  27. ISO 9001(2000) QMS (CLAUSE # 8) MEASUREMENT, ANALYSIS, AND IMPROVEMENT
  28. QUALITY IN SOFTWARE SECTOR AND MATURITY LEVELS:Structure of CMM
  29. INSTALLING AN ISO -9001 QM SYSTEM:Implementation, Audit and Registration
  30. CREATING BUSINESS EXCELLENCE:Elements of a Total Quality Culture
  31. CREATING QUALITY AT STRATEGIC, TACTICAL AND OPERATIONAL LEVEL
  32. BIG Q AND SMALL q LEADERSHIP FOR QUALITY:The roles of a Quality Leader
  33. STRATEGIC PLANNING FOR QUALITY AND ADVANCED QUALITY MANAGEMENT TOOLS
  34. HOSHIN KANRI AND STRATEGIC POLICY DEPLOYMENT:Senior Management
  35. QUALITY FUNCTION DEPLOYMENT (QFD) AND OTHER TOOLS FOR IMPLEMENTATION
  36. BASIC SQC IMPROVEMENT TOOLS:TOTAL QUALITY TOOLS DEFINED
  37. HOW QUALITY IS IMPLEMENTED? A DIALOGUE WITH A QUALITY MANAGER!
  38. CAUSE AND EFFECT DIAGRAM AND OTHER TOOLS OF QUALITY:Control Charts
  39. STATISTICAL PROCESS CONTROL (SPC) FOR CONTINUAL QUALITY IMPROVEMENT
  40. STATISTICAL PROCESS CONTROL….CONTD:Control Charts
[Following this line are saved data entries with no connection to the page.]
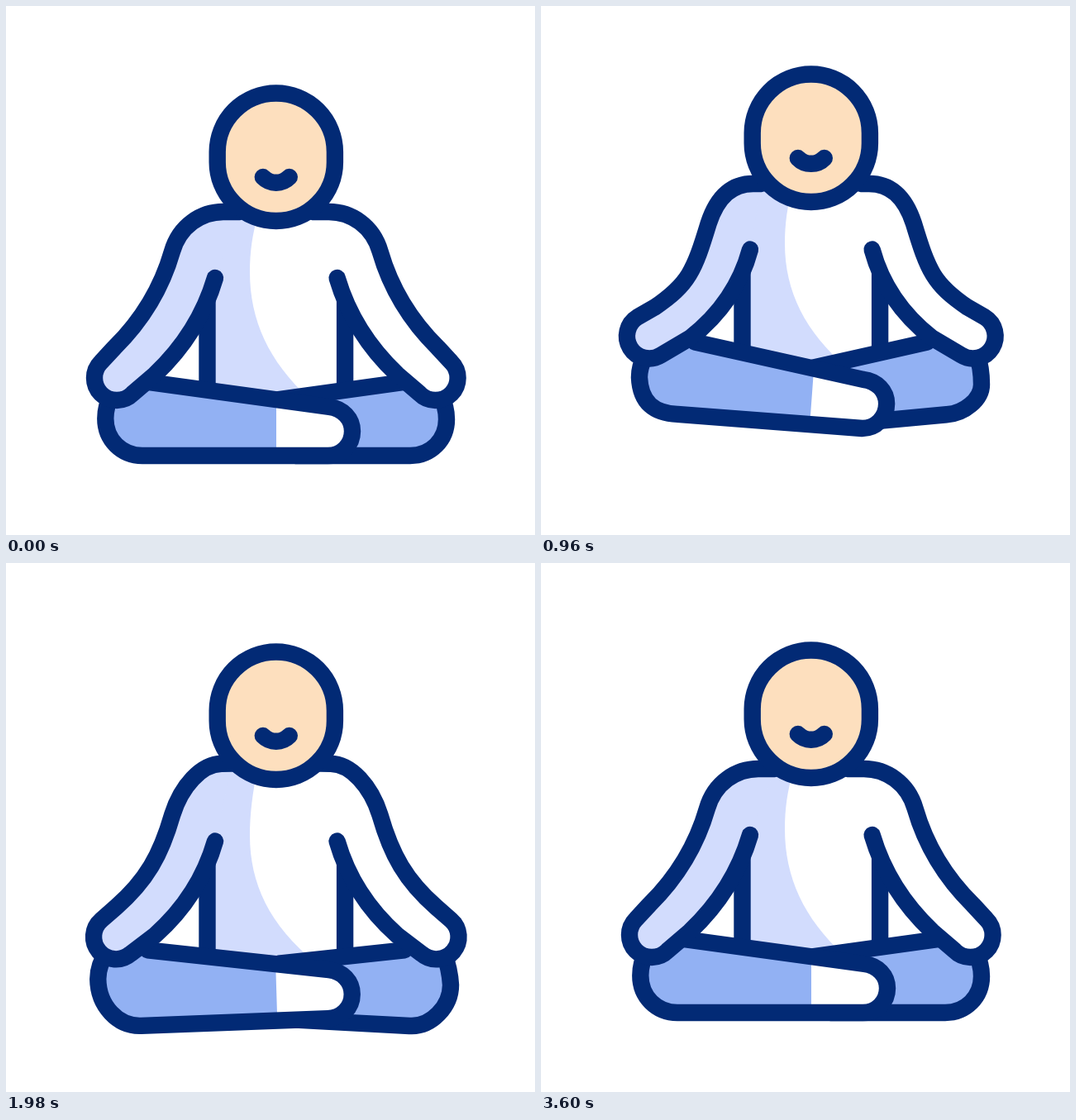
An HTML page with a canvas for the animation above (3.62 s loop, 640 px wide and 640 px high).

```html
<!DOCTYPE html>
<html lang="en">
<head>
<meta charset="utf-8">
<title>Meditation</title>
<style>
  html, body { margin: 0; width: 100%; height: 100%; overflow: hidden; background: #fff; }
  canvas { display: block; width: 640px; height: 640px; }
</style>
</head>
<body>
<canvas id="stage" width="640" height="640"></canvas>
<script>
const ctx = document.getElementById('stage').getContext('2d');
const NAVY = '#022a75', SKIN = '#fddfbe', LILAC = '#d2dcfd', BLUE = '#92b1f3', WHITE = '#fff';
const LOOP = 3620, STEP = 20, PHASE = 1200, AXIS = 653.6;

// Weights of the raised and the lowered pose; the rest pose is the base.
let up = 0, down = 0;

function setPose(ms) {
  const phase = Math.floor(ms / PHASE);
  const u = (ms % PHASE) / PHASE;
  const s = u * u * (3 - 2 * u);
  up = [s, 1 - s, 0, 0][phase];
  down = [0, s, 1 - s, 0][phase];
}

const mix = (rest, dUp, dDown) => rest + up * dUp + down * dDown;
// Point at rest, with vertical then horizontal shifts for the two poses.
const pt = (x, y, yUp = 0, yDown = 0, xUp = 0, xDown = 0) =>
  [mix(x, xUp, xDown), mix(y, yUp, yDown)];

const move = p => ctx.moveTo(...p);
const line = p => ctx.lineTo(...p);
const curve = (a, b, c) => ctx.bezierCurveTo(...a, ...b, ...c);

function paint(trace, fill, stroke = true) {
  ctx.beginPath();
  trace();
  if (fill) { ctx.fillStyle = fill; ctx.fill(); }
  if (stroke) ctx.stroke();
}

function mirrored(draw) {
  ctx.save();
  ctx.translate(AXIS, 0);
  ctx.scale(-1, 1);
  draw();
  ctx.restore();
}

function shirt() {
  paint(() => {
    move(pt(305, 253, -38.4, 6.4));
    curve(pt(298, 275, -38.4, 18), pt(295, 298, -38.4, 25.6), pt(295, 322, -38.4, 25.6));
    curve(pt(295, 380, -38.4, 25.6), pt(318, 430, -40, 27, 2), pt(366, 474, -41, 29, 4, 10));
    line(pt(243.5, 466, -53, 33));
    line(pt(243.5, 340, -38.4, 25.6));
    line(pt(230, 300, -38.4, 25.6));
    line(pt(263, 249, -38.4, 6.4));
  }, LILAC, false);
}

function side() {
  paint(() => {
    move(pt(243.5, 357, -38.4, 25.6));
    line(pt(243.5, 465, -52, 34));
  });
}

function footEnd() {
  line(pt(391, 485, -37, 24.5, -1.5));
  curve(pt(407.5, 487, -37, 24.5, -1), pt(419, 499, -37, 24.5, -1), pt(419, 514.5, -37, 24.5, -1));
  curve(pt(419, 531, -37, 24.5, -1), pt(406, 544, -36.8, 24, -1), pt(389.5, 544, -36.8, 24.5, -1));
}

function frontLeg() {
  const trace = () => {
    move(pt(172, 455, -54, 39.8, 16, -7));
    footEnd();
    line(pt(165, 544, -56, 44, 0, -2));
    curve(pt(140, 544, -57, 46, -3, -5), pt(120.3, 525, -50, 35, 0, -12), pt(120.3, 499, -55.5, 28, -1.5, -12));
    curve(pt(120.3, 490, -58, 24, -1.5, -12), pt(122, 481, -55, 20, 0, -9), pt(128, 470, -55, 20, -2, -6));
  };
  paint(trace, BLUE, false);
  paint(() => {
    move(pt(327, 476, -41.5, 29, 3.5, -2.5));
    footEnd();
    line(pt(327, 544, -42, 29, -2, 2.5));
  }, WHITE, false);
  paint(trace);
}

function backLeg() {
  const trace = join => {
    move(pt(330, 476, -43, 29));
    line(pt(481.5, 455, -54, 39.8, -16, 7));
    join(pt(525.5, 470, -55, 20, 2, 4));
    curve(pt(531, 481, -55, 24, 0, 4), pt(533, 490, -52, 30, 0, 6), pt(533, 500, -47, 33, 0, 7));
    curve(pt(533, 525, -55, 37, 0, 7), pt(514, 544, -57, 47, -2, 2), pt(489, 544, -55.5, 44, 2, -2));
    line(pt(350, 544, -40.8, 28));
  };
  paint(() => trace(line), BLUE, false);
  paint(() => trace(move));
}

function arm(fill) {
  paint(() => {
    move(pt(283, 249, -38, 6, -18, -6));
    line(pt(263, 249, -38, 6.4, -7, 0));
    curve(pt(236, 249, -38, 6.4, -5, 2), pt(210, 266, -40, 22, 4, 1), pt(201, 297, -38.2, 25.6, 2, -0.5));
    curve(pt(188, 342, -24, 25.6, -3), pt(166, 379, -47, 25.6, 14), pt(131, 413.5, -54.5, 25.6, 7));
    const angle = Math.PI * mix(1.25, 0.083, 0);
    ctx.arc(...pt(134, 450, -56.5, 25.4, -3.4), 27, angle, angle - Math.PI, true);
    line(pt(180, 446, -50, 25.6, 1));
    curve(pt(216, 412, -46, 25.6, 4), pt(240, 373, -45, 25.6, 3), pt(253, 329, -38.4, 25.6));
  }, fill);
}

function head() {
  ctx.save();
  ctx.translate(0, mix(0, -25.6, 12.8));
  paint(() => ctx.roundRect(255.7, 105.5, 142.2, 154.5, 71.1), SKIN);
  paint(() => {
    ctx.moveTo(310.8, 207);
    ctx.bezierCurveTo(319.5, 216, 334.1, 216, 342.8, 207);
  });
  ctx.restore();
}

function frame(now) {
  setPose(Math.floor((now % LOOP) / STEP) * STEP);
  ctx.fillStyle = WHITE;
  ctx.fillRect(0, 0, 640, 640);
  ctx.strokeStyle = NAVY;
  ctx.lineWidth = 20.4;
  ctx.lineCap = ctx.lineJoin = 'round';
  shirt();
  side();
  mirrored(side);
  backLeg();
  frontLeg();
  arm(LILAC);
  mirrored(() => arm(WHITE));
  head();
  requestAnimationFrame(frame);
}
requestAnimationFrame(frame);
</script>
</body>
</html>
```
  41. BUILDING QUALITY THROUGH SPC:Types of Data, Defining Process Capability
  42. AN INTERVIEW SESSION WITH OFFICERS OF A CMMI LEVEL 5 QUALITY IT PAKISTANI COMPANY
  43. TEAMWORK CULTURE FOR TQM:Steering Committees, Natural Work Teams
  44. UNDERSTANDING EMPOWERMENT FOR TQ AND CUSTOMER-SUPPLIER RELATIONSHIP
  45. CSR, INNOVATION, KNOWLEDGE MANAGEMENT AND INTRODUCING LEARNING ORGANIZATION